Read through the data and count the lines that contain the string "colour"; give only the result.

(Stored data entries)
------------------------------------------------------------

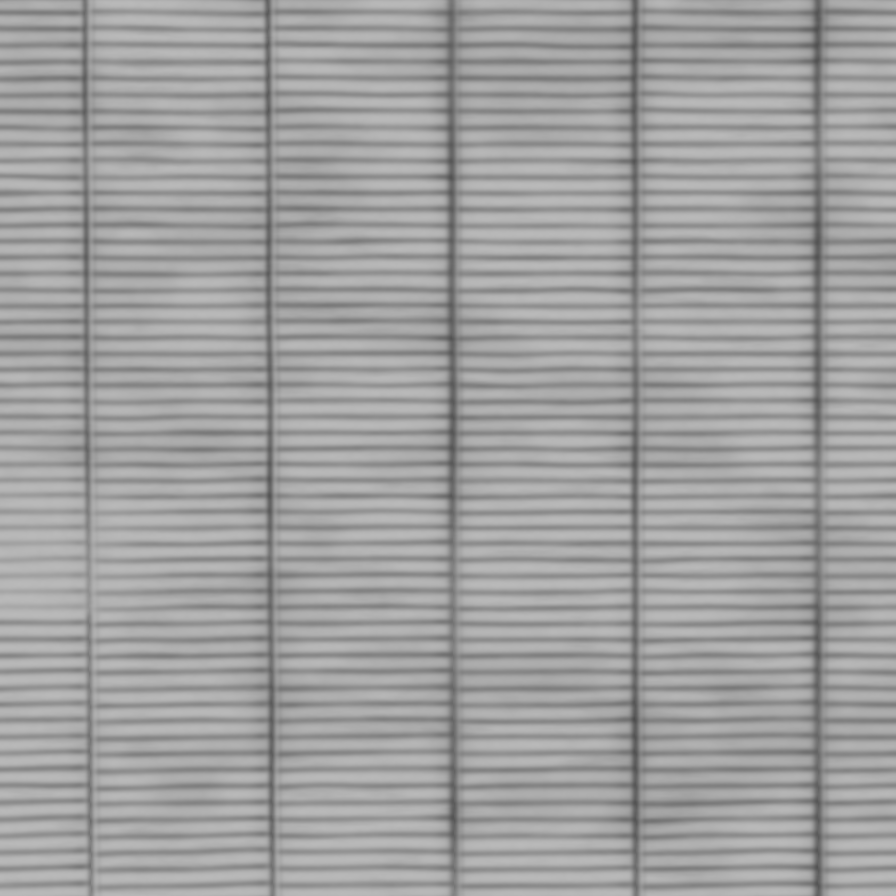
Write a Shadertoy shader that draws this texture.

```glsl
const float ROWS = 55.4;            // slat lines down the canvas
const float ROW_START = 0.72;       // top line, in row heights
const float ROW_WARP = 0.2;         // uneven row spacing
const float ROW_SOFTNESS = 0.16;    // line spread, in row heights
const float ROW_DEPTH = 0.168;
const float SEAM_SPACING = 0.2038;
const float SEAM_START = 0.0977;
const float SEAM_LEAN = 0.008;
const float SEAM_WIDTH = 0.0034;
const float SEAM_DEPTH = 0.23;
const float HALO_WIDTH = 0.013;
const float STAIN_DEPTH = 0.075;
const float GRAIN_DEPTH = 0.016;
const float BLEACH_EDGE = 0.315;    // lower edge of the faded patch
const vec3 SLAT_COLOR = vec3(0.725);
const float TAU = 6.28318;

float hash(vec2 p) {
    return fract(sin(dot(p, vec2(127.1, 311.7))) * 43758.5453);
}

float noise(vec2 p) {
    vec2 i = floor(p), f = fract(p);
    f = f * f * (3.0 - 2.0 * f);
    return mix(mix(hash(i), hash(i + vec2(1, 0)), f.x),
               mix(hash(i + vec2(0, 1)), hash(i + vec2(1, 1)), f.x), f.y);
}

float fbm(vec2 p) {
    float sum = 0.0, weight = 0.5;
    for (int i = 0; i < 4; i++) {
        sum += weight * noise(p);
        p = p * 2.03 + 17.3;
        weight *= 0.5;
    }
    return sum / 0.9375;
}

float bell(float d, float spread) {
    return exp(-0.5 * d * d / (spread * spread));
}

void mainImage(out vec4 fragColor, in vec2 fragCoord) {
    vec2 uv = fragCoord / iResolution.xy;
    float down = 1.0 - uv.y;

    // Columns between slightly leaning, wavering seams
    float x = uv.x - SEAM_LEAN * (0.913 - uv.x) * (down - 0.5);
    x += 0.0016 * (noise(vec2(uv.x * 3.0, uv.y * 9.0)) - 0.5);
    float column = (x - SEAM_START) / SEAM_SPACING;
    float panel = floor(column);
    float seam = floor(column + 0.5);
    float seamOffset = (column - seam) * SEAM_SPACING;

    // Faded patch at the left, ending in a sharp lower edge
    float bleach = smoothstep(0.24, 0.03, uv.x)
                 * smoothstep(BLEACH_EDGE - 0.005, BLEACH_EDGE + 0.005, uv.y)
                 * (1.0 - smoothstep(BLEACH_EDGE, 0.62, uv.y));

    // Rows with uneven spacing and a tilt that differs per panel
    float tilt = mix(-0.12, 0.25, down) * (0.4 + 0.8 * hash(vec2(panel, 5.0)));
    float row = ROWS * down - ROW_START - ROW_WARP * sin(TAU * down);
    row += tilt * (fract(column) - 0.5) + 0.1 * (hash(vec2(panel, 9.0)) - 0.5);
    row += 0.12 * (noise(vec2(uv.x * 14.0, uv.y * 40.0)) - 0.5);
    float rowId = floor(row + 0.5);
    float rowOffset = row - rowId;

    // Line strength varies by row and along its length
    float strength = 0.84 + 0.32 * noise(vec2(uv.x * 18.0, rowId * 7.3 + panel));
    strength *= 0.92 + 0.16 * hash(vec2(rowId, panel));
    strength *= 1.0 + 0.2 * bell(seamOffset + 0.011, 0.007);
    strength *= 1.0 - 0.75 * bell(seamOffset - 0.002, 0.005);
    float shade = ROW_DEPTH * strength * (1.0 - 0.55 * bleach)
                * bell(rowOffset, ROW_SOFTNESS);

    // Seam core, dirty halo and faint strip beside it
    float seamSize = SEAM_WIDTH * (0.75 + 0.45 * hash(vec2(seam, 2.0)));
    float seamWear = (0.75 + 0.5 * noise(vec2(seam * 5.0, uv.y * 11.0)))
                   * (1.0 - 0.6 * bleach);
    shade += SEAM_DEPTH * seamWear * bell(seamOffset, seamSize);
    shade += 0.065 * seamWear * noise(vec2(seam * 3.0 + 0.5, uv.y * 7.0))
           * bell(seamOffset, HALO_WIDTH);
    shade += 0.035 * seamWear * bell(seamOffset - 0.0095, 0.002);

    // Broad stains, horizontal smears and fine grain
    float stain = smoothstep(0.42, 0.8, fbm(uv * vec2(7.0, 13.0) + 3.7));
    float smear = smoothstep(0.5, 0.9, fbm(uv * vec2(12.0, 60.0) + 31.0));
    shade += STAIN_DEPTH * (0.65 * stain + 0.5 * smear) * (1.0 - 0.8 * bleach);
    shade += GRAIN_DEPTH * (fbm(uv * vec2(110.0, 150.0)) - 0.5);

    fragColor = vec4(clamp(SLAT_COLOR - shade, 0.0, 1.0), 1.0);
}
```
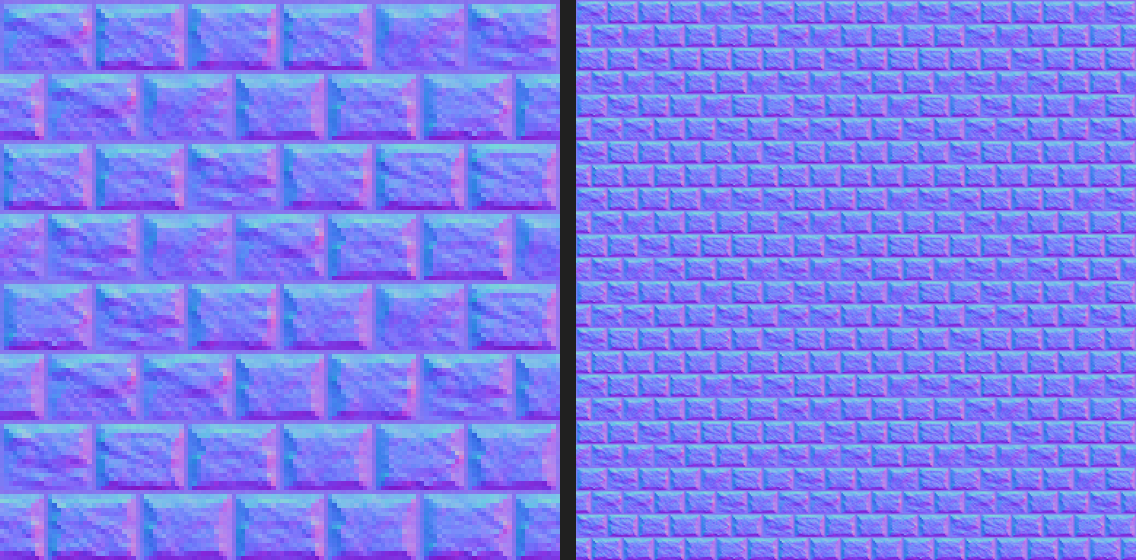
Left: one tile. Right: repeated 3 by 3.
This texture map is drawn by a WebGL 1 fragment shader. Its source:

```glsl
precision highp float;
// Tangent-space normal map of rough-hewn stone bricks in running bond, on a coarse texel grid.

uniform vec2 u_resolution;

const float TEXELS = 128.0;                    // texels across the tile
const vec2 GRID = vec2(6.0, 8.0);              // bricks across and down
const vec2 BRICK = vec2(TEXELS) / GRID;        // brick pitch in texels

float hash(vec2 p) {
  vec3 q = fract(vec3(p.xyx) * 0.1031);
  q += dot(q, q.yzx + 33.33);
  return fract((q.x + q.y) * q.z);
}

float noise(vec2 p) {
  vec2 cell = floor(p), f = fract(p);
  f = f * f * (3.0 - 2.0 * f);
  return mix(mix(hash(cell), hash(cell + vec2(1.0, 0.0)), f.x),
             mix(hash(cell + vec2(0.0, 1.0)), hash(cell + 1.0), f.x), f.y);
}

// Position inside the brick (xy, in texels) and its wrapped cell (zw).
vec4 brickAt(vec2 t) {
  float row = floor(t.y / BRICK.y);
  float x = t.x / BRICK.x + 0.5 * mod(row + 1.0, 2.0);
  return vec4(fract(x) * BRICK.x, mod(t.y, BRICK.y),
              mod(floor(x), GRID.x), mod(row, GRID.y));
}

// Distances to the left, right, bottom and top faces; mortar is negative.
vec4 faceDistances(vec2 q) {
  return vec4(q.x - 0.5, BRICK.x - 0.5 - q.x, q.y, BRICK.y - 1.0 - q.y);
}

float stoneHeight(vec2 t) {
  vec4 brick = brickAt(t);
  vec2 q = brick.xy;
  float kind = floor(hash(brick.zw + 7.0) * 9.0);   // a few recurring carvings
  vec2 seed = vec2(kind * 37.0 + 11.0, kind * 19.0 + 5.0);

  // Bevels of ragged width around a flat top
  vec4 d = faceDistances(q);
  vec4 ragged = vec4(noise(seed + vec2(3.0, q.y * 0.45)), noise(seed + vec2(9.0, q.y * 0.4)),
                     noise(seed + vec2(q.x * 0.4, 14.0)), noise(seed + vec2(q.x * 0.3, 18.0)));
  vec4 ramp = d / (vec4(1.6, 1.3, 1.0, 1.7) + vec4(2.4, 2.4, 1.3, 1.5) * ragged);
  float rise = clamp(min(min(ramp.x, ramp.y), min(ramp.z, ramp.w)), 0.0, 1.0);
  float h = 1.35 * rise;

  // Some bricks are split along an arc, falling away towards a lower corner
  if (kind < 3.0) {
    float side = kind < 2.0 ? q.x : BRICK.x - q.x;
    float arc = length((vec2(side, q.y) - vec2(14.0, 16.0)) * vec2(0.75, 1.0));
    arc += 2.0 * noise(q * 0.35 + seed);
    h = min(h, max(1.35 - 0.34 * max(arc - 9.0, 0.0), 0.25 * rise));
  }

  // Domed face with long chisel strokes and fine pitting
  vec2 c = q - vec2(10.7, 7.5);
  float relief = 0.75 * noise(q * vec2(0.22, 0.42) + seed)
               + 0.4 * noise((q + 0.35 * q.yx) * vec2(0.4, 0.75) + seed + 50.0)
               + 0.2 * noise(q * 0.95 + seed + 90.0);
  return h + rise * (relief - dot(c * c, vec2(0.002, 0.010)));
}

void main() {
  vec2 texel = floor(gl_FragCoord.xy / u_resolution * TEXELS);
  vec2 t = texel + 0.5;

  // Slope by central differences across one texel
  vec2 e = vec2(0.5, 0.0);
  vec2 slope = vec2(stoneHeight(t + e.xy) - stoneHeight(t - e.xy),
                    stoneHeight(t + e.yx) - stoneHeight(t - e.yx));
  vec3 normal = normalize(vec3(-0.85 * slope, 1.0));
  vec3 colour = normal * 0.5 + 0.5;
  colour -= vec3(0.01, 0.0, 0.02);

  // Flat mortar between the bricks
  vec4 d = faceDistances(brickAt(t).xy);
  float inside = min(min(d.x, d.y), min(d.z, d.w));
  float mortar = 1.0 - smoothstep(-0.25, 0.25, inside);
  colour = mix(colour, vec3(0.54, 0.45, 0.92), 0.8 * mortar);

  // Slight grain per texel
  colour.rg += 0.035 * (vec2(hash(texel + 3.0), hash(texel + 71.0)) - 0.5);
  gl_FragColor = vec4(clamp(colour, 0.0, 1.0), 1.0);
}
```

------------------------------------------------------------

> ANSWER FOR THE TASK
5